--- Source material ---
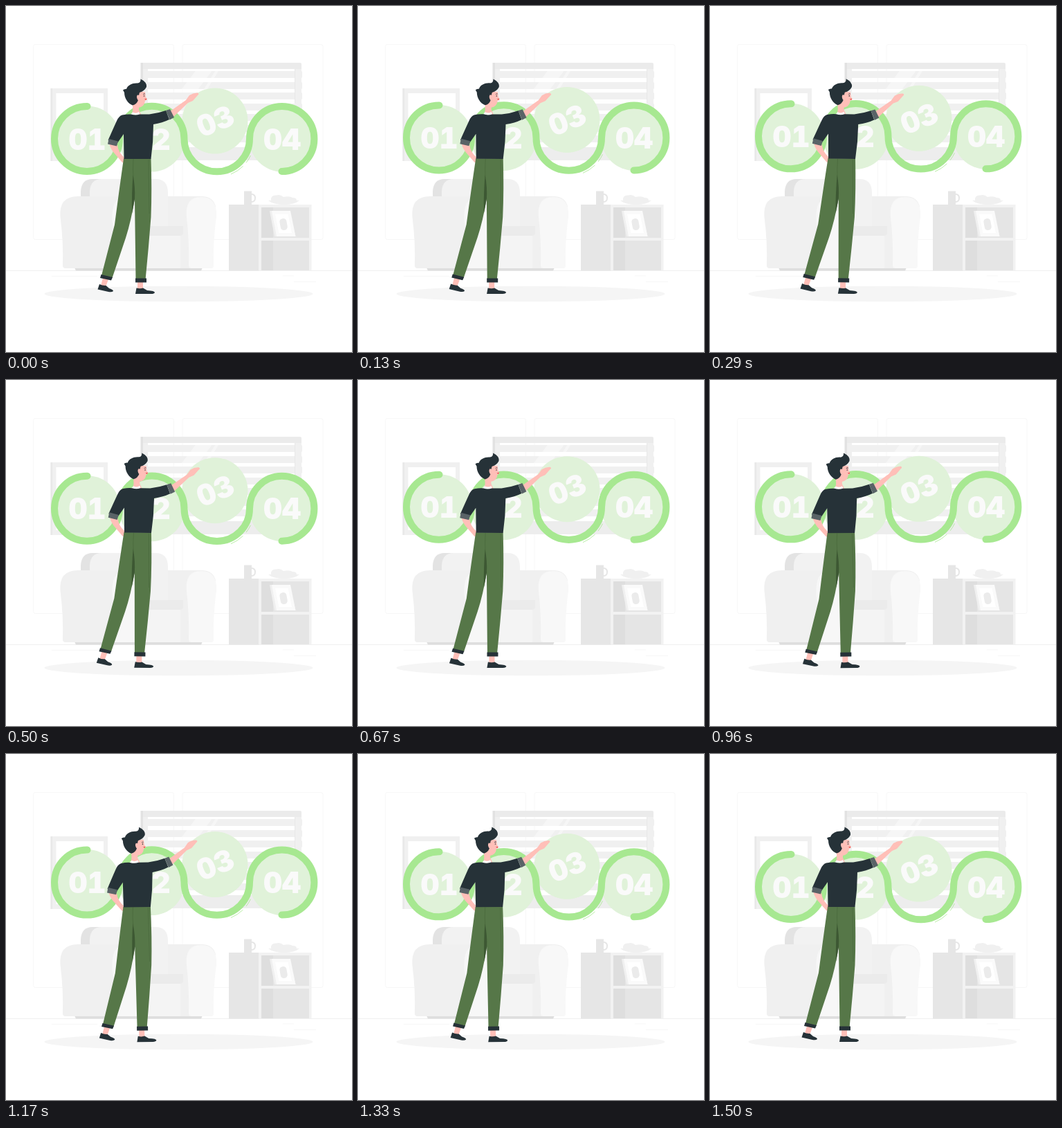
Animation, 500 px wide and 500 px high, one loop 1.54 s. Source, as an HTML page:

```html
<!DOCTYPE html>
<html lang="en">
<head>
<meta charset="utf-8">
<title>Four steps</title>
<style>
html, body { margin: 0; width: 100%; height: 100%; overflow: hidden; background: #fff; }
svg { display: block; width: 100vw; height: 100vh; }
text {
  font: 900 42px Inter, "Liberation Sans", sans-serif;
  font-variant-numeric: tabular-nums;
  text-anchor: middle;
  fill: #fafafa;
}
</style>
</head>
<body>
<svg viewBox="0 0 500 500">
  <!-- walls and floor -->
  <g fill="none" stroke="#f7f7f7">
    <rect x="39.5" y="55.5" width="203" height="282" rx="3"/>
    <rect x="255" y="55.5" width="203" height="282" rx="3"/>
    <path stroke="#efefef" d="M0 382.5H500"/>
    <path d="M66 390.5H132M400 390H416M416 398.5H448"/>
  </g>
  <ellipse cx="249.5" cy="416" rx="194" ry="11.3" fill="#f5f5f5"/>

  <!-- picture frame -->
  <path fill="#f0f0f0" d="M64.500 119H147V224H64.500z"/>
  <path fill="#e8e8e8" d="M64.500 119H67V224H64.500z"/>
  <path fill="#fff" d="M72.500 126H141V217H72.500z"/>

  <!-- window with blinds -->
  <g fill="#f0f0f0">
    <path d="M195 82H205V223H195zM417 91H427V223H417z"/>
    <g id="slats"></g>
    <path fill="#ebebeb" d="M195 82H425Q427 82 427 84V91H195z"/>
    <path fill="#e2e2e2" d="M194.500 82H198V223H194.500z"/>
    <path fill="#ededed" d="M198 204H427V223H198z"/>
    <path fill="#fff" opacity=".35" d="M250 125L276 91H300L274 125zM283 125L304 91H309L288 125z"/>
    <path fill="#e6e6e6" d="M417 91H417.800V140H417z"/>
  </g>

  <!-- sofa -->
  <path fill="#dedede" d="M99 378H284L282 382.500H101z"/>
  <path fill="#e3e3e3" d="M108 280V268Q109 250 125 250H160V300H108z"/>
  <path fill="#f2f2f2" d="M121 280V268Q122 250 138 250H216Q234 250 234 270V320H121z"/>
  <path fill="#f0f0f0" d="M82 375Q83 340 78.500 305Q76 275 104 275H170V379H86Q82 379 82 375z"/>
  <path fill="#f4f4f4" d="M165 318H256V379H165z"/>
  <path fill="#ebebeb" d="M190 318H256V328Q256 332 252 332H190z"/>
  <path fill="#f0f0f0" d="M234 275H284Q300 276 303 290L270 379H252V332Q256 332 256 328V318H234z"/>
  <path fill="#f8f8f8" d="M264 375Q265 340 261 305Q258 276 282 276Q306 276 304 305Q299 340 300 375Q300 379 296 379H268Q264 379 264 375z"/>
  <path fill="#f7f7f7" d="M157 379Q158 340 153.500 310Q152 276 172 276Q195 276 193 305Q188 340 189 379z"/>

  <!-- cabinet -->
  <path fill="#e6e6e6" d="M322 287H366V382.500H322z"/>
  <path fill="#f2f2f2" d="M365 287H441.500V382.500H365z"/>
  <path fill="#e5e5e5" d="M369 291H438V335H369zM369 339H438V382H369z"/>
  <path fill="#dedede" d="M369 291H386V335H369zM369 339H386V382H369z"/>
  <path fill="#f0f0f0" d="M381 296H410L418.500 333H388z"/>
  <path fill="#fafafa" d="M384 296H411L418.500 333H391z"/>
  <path fill="#fff" d="M389 301H407.500L413 328H394.500z"/>
  <rect x="396" y="307" width="10" height="17" rx="4.500" fill="#ebebeb" transform="rotate(-10 401 315)"/>
  <path fill="#e6e6e6" d="M344 267.500H355V287H344z"/>
  <path fill="none" stroke="#e6e6e6" stroke-width="2" d="M355 272Q360 272 360 277.500Q360 283 355 283"/>
  <path fill="#f0f0f0" d="M379 281H383Q382 273 391 273.500Q396 272 401 276Q410 274 414 277Q420 277 420 281H424Q417 287 402 287Q386 287 379 281z"/>

  <!-- ribbon and numbered discs -->
  <g id="steps">
    <g id="discs" fill="#e0f2d9"></g>
    <path fill="none" stroke="#a7e891" stroke-width="10" stroke-linecap="round"
      d="M117.500 145A47 47 0 1 0 164 192A46.500 47 0 0 1 257.500 192A47 47 0 0 0 352 192A46.700 47 0 1 1 398.500 239"/>
    <path fill="none" stroke="#a7e891" stroke-width=".8" d="M325 243A54.500 54.500 0 0 0 342.500 231.500M347 226.500A54.500 54.500 0 0 0 353.500 216"/>
    <g id="labels"></g>
  </g>

  <!-- man -->
  <g id="man">
    <g fill="#ffbfb8">
      <path d="M149 198Q150 204 155 211L168 226L171 227V219Q162 211 161 201z"/>
      <path d="M183 138L192 142V150Q194 154 195 157H181Q184 152 183 146z"/>
      <path d="M184 124H201L202 131L204 135L201 137Q200 146 191 147Q184 145 184 135z"/>
      <path d="M236 153L260 136L265 129Q271 125 277 125.500Q280 127 277 129L270 137L263 140L241 161z"/>
      <path d="M140 393L148 395L144 406L137 404zM190 398H198V410H190z"/>
    </g>
    <path fill="#fff" d="M180 157L183 153.500Q188 156 192 153L194 158z"/>
    <g fill="#263238">
      <path d="M183 143.500C176 141 171 133 171 125L169 121.500Q171 119.500 174 120C176 114 183 111 190 111.500Q195 111 194.500 105.500Q204 110 203 117Q200 123 193 125L192 129Q189 127 189 132Q190 136 191 136Q189 142 183 143.500z"/>
      <path d="M198 127.500Q199.500 126 201 126.800V127.500Q199.500 127 198 128z"/>
      <circle cx="199.500" cy="130" r=".8"/>
    </g>
    <path fill="#e8514c" d="M200 134.500L203.500 133.500L202.500 136z"/>

    <path fill="#567748" d="M170 220.500H209.500Q211 265 209.500 305Q206 350 201.500 396H187.500L186 278Q181 310 173 335L153.500 393L138 389.500L157 316Q163 270 170 220.500z"/>
    <path fill="#3d5833" d="M183.500 244Q187 262 186 279L182 300Q181.500 270 183.500 244z"/>
    <path fill="none" stroke="#466539" stroke-width=".6" d="M184 221Q183 236 184 250M206 222L207 300"/>

    <g fill="#263238">
      <path d="M168 157.500Q175 156 181 156.500Q187 158.500 193 156.500L207 156.500Q220 155 231 151L236 164Q226 169 213 171Q213 196 209.500 221H170.500L170 185L161 198L147.500 194Q155 177 160 166Q163 159 168 157.500z"/>
      <path d="M137.500 388L154 392L152 396.500L136 393zM187 393.500H203V399.500H187z"/>
      <path d="M135 402Q140 404.500 144.500 404L149 408Q155 410 155 412Q153 414 148 413L132.500 409.500z"/>
      <path d="M188.500 407.500Q194 409 198 407.500L204 411Q215 411.500 215 414Q214 416 210 416H187z"/>
    </g>
    <path fill="#596367" d="M148.500 192L162 195.500L160 202.500L147 199.500zM231 151L237 149L243 161L236.500 164.500z"/>
  </g>
</svg>
<script>
const $ = id => document.getElementById(id);
const rows = [94, 110, 125, 141, 156, 172, 187];
const steps = [[117.5, 192], [210.5, 192], [302, 166, -22], [399, 192]];

$('slats').innerHTML = rows.map(y =>
  `<rect x="198" y="${y}" width="230" height="10" rx="1.500"/>`).join('');
$('discs').innerHTML = steps.map(([x, y]) =>
  `<circle cx="${x}" cy="${y}" r="47.500"/>`).join('');
$('labels').innerHTML = steps.map(([x, y, turn = 0], i) =>
  `<text x="${x}" y="${y + 15.5}" transform="rotate(${turn} ${x} ${y})">0${i + 1}</text>`).join('');

const LOOP = 1540, SWING = 1500, STEP = SWING / 36, RISE = 9.4;

// Steady climb, then an accelerating fall.
const lift = p => -RISE * (p < .5 ? 2 * p : 1 - (2 * p - 1) ** 1.95);

// Linear sway between +1 and -1 degree.
const sway = p => p < .25 ? 4 * p : p < .75 ? 2 - 4 * p : 4 * p - 4;

function draw(now) {
  const t = now % LOOP;
  const p = Math.min(36, Math.floor((t + 5) / STEP)) * STEP / SWING;
  $('steps').setAttribute('transform', `translate(0 ${lift(p)})`);
  $('man').setAttribute('transform', `rotate(${sway(p)} 206 261)`);
}

const start = performance.now();
function tick() {
  draw(performance.now() - start);
  requestAnimationFrame(tick);
}
tick();
</script>
</body>
</html>
```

--- What you need to do ---
Look through the listing above and copy each line where the string "draw" occurs.

--- Output ---
function draw(now) {
  draw(performance.now() - start);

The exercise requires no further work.